Decorative Artist & Designer (b1949)

Annie Sloan is a British artist, colour expert and author. After studying Fine Art at university in the 1970s, Annie Sloan went on to write several books on traditional paints and decorative painting techniques, starting with The Complete Book of Decorative Paint Techniques in 1988. She developed her own line of decorative paint “Chalk Paint” in 1990.  From this she developed the ‘shabby chic’ look which has been prevalent for the last 20 years in home decor.  Some may curse her for it, but the mass appeal of the style shows how people buy into a look and follow it slavishly.  As a result it has been copied worldwide by manufacturers which shows the cultural significance of her work.  The actual recipe of her paints is an age old tradition harking back to distemper and lime paint which has become very limited in use, yet she has resurrected it hence inclusion on this list.

Photographer, set designer, interior designer (1904-1980)

Beaton was a multi talented designer across several disciplines, who created theatrical interior spaces.  His use of clashing colours and patterns show a return to colour after the austerity of the second world war, and he used to introduce ‘the vulgar’ into the traditional, sort of like the punk rocker of interiors at the time.  His clientele tended to be the aristocratic and the famous, who let him run riot in their homes.  His theatre, ballet and opera sets are inspirational, and still used today by The Royal Ballet and the Royal Opera House in productions.


THE DANISH -HYGGE  (Collectively)
Late 20th century onwards.
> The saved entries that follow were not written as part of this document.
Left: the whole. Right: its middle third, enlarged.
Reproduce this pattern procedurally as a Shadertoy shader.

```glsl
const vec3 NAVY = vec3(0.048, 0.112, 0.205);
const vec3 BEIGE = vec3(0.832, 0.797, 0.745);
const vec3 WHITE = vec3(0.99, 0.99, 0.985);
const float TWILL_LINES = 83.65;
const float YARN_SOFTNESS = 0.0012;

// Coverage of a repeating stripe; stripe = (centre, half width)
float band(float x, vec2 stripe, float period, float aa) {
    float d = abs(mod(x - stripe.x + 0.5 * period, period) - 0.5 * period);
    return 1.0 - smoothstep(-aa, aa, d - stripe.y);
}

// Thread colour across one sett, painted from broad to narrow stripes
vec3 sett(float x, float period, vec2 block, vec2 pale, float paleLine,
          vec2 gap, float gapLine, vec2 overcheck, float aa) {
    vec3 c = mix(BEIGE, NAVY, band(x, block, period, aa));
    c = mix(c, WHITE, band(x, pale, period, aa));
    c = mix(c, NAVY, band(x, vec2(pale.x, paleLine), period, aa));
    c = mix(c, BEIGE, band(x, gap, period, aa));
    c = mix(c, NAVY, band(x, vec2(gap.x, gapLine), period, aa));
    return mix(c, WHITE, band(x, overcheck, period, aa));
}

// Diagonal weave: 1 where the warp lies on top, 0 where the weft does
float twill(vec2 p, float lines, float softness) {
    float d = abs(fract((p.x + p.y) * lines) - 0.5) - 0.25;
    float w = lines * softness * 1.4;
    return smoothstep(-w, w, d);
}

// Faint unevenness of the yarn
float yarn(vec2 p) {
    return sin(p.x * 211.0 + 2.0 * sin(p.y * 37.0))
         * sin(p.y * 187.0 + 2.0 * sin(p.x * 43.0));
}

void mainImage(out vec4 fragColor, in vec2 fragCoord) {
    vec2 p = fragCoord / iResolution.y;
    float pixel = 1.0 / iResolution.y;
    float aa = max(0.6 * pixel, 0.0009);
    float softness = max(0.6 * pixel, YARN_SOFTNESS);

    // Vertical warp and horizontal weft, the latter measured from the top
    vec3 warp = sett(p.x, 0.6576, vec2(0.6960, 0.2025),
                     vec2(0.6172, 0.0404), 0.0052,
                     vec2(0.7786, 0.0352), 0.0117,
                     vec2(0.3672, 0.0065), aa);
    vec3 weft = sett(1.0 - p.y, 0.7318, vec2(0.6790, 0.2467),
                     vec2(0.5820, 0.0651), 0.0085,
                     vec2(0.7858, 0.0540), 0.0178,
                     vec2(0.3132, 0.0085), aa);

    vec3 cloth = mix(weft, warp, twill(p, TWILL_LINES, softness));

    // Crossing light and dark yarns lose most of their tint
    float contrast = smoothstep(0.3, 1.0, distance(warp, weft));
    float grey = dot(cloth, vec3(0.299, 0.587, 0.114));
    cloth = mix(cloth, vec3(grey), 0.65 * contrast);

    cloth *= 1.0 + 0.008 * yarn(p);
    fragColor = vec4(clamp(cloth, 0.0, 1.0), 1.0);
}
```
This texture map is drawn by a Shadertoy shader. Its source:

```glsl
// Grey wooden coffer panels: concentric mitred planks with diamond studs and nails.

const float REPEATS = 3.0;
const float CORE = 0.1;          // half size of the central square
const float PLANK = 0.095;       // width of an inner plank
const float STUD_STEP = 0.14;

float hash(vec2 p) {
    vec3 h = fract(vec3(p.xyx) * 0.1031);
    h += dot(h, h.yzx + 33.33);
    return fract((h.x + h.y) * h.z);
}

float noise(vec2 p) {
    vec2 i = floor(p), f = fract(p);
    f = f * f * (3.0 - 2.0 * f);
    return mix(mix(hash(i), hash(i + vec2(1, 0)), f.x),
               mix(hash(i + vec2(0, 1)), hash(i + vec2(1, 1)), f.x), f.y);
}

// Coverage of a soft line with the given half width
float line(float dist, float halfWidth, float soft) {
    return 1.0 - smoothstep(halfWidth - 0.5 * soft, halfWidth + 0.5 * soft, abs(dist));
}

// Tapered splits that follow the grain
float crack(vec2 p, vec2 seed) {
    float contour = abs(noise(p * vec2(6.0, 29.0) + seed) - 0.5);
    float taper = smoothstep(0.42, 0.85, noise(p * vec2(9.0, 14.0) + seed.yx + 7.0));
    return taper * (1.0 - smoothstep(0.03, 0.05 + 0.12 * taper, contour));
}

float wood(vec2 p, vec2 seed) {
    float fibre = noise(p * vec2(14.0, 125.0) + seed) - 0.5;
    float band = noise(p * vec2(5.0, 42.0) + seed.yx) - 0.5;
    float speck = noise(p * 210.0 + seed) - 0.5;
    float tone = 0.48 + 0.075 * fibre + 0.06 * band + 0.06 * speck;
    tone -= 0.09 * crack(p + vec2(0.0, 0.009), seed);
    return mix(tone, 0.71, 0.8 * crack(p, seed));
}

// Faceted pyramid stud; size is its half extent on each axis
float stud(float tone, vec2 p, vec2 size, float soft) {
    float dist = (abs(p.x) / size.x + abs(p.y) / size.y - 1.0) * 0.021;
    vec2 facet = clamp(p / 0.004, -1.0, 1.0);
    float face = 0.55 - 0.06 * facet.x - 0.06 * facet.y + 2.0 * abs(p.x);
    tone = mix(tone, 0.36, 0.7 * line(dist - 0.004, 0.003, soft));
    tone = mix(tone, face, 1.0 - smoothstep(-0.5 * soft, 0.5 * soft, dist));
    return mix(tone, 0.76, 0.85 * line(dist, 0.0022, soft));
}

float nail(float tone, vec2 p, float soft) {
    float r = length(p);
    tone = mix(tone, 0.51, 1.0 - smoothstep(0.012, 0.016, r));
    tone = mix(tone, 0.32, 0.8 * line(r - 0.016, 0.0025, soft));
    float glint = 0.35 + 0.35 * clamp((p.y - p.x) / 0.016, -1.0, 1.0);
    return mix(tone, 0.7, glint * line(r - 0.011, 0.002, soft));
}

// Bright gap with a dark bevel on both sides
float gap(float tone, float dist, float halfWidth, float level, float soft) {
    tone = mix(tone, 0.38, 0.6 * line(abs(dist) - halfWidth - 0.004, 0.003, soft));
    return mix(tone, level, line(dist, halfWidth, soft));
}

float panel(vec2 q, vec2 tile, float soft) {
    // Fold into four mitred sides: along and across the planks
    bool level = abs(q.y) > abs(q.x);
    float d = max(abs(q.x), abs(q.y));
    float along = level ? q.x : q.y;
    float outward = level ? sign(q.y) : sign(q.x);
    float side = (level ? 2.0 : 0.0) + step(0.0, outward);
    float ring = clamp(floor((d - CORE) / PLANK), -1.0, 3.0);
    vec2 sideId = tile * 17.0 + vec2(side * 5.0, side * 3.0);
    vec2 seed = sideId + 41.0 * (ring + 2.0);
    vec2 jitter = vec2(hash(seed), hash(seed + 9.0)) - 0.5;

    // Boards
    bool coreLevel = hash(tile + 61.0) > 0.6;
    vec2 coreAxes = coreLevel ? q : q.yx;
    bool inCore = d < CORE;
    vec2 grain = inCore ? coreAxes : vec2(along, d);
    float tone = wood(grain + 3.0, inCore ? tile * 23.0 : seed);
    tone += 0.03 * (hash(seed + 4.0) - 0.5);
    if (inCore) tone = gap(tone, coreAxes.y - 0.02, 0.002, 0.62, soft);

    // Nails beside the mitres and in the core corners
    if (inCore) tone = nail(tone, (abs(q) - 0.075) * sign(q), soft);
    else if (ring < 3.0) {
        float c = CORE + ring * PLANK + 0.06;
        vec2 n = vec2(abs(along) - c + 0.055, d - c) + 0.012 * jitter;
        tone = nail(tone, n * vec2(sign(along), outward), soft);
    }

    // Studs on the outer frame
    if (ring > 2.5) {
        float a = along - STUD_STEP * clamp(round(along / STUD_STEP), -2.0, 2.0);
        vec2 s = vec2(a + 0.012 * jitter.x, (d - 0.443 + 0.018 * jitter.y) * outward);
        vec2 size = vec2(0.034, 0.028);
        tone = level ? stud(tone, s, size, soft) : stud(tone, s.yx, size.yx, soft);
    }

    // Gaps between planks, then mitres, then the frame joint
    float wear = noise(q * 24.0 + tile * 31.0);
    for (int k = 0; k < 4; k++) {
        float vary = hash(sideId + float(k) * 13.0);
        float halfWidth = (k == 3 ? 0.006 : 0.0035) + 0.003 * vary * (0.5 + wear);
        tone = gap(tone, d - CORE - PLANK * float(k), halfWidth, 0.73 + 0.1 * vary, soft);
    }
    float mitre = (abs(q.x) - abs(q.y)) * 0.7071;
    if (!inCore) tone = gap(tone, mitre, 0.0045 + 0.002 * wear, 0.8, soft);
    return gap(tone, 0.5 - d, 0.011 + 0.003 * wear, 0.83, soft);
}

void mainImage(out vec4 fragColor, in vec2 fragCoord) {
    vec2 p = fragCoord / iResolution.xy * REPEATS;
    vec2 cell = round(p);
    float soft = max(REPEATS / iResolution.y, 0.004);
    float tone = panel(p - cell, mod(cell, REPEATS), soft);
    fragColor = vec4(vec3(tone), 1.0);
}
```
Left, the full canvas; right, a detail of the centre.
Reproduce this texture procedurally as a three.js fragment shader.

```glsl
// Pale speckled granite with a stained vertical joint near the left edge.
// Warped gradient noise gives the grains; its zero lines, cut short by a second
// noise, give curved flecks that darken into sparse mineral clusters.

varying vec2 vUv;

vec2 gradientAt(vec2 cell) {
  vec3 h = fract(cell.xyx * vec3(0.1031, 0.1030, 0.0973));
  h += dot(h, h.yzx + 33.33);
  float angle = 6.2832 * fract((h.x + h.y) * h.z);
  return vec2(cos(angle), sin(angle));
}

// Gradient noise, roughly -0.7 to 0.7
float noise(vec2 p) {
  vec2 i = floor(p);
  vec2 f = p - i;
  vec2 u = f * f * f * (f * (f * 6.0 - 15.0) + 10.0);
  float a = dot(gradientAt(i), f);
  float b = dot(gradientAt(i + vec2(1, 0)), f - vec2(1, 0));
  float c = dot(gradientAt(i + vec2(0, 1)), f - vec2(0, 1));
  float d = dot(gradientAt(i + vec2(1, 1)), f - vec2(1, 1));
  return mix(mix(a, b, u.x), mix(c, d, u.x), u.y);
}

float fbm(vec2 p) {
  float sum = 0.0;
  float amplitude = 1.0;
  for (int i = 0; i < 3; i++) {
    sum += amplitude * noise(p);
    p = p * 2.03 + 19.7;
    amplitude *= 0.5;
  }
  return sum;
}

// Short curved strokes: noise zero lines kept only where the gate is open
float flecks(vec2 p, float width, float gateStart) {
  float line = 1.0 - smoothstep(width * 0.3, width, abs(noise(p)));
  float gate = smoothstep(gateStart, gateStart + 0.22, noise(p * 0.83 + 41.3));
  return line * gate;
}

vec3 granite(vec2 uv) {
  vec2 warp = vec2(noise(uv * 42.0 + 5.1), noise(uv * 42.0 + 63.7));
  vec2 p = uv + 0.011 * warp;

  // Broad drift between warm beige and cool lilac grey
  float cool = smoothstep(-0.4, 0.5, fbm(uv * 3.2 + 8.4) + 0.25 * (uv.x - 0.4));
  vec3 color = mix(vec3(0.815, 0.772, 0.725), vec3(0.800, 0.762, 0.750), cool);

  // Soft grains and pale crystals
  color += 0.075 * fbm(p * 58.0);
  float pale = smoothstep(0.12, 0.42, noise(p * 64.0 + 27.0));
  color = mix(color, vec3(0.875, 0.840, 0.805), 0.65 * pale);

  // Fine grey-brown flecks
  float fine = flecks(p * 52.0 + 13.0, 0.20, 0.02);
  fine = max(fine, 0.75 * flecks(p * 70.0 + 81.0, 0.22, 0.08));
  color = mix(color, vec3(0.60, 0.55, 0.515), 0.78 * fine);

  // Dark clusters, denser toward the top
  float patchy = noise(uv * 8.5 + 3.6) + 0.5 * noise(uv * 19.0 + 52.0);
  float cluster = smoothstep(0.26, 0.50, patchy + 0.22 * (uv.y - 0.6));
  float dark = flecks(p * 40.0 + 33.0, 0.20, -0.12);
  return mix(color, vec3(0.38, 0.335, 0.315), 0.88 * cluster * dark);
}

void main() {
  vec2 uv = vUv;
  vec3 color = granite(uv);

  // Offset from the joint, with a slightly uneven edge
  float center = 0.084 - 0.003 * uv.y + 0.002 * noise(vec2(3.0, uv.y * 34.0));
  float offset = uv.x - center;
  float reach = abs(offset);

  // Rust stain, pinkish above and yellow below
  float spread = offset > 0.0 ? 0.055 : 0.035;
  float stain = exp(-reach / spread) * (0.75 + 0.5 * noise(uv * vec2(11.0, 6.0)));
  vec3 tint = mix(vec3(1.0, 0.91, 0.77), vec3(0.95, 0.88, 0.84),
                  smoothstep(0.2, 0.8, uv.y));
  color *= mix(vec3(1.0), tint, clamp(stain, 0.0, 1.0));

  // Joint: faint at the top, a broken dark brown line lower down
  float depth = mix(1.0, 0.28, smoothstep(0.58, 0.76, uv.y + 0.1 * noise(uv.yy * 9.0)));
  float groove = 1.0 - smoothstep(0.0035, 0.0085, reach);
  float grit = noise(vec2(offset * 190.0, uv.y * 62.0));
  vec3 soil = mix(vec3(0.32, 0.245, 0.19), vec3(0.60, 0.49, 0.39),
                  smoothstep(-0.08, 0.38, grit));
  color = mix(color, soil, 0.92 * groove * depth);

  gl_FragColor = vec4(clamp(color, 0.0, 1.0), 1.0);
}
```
Hygge (/ˈhjuːɡə/ HEW-gə or /ˈhuːɡə/ HOO-gə) is a Danish word for a mood of coziness and comfortable conviviality with feelings of wellness and contentment. This covers an entire  interior movement of white interiors, sheepskins, natural materials and pared back interiors.   There is no one designer associated with this style, but given it’s enduring popularity I think it is worth including.  Like Shabby Chic, it appeals to the masses in that it is easy to achieve and promotes an appearance of ‘good taste’ and ‘style knowledge’ but is relatively easy to replicate and purchase off the shelf. 

Phillipe Stark, Designer (b1949)

This chair takes a subversive action, from mimicking a royal chair made for Louis XVI, and subverting it into modern day use.  It has sleek lines, can be stacked 6 high and is mass produced,  and takes the essence of the original into a postmodernist form.  As Starck himself said, the chair “has a mix of materials and styles based on our shared memories. We all own this piece in a way.”  This chair to me is rock’n’roll, and so included in the list.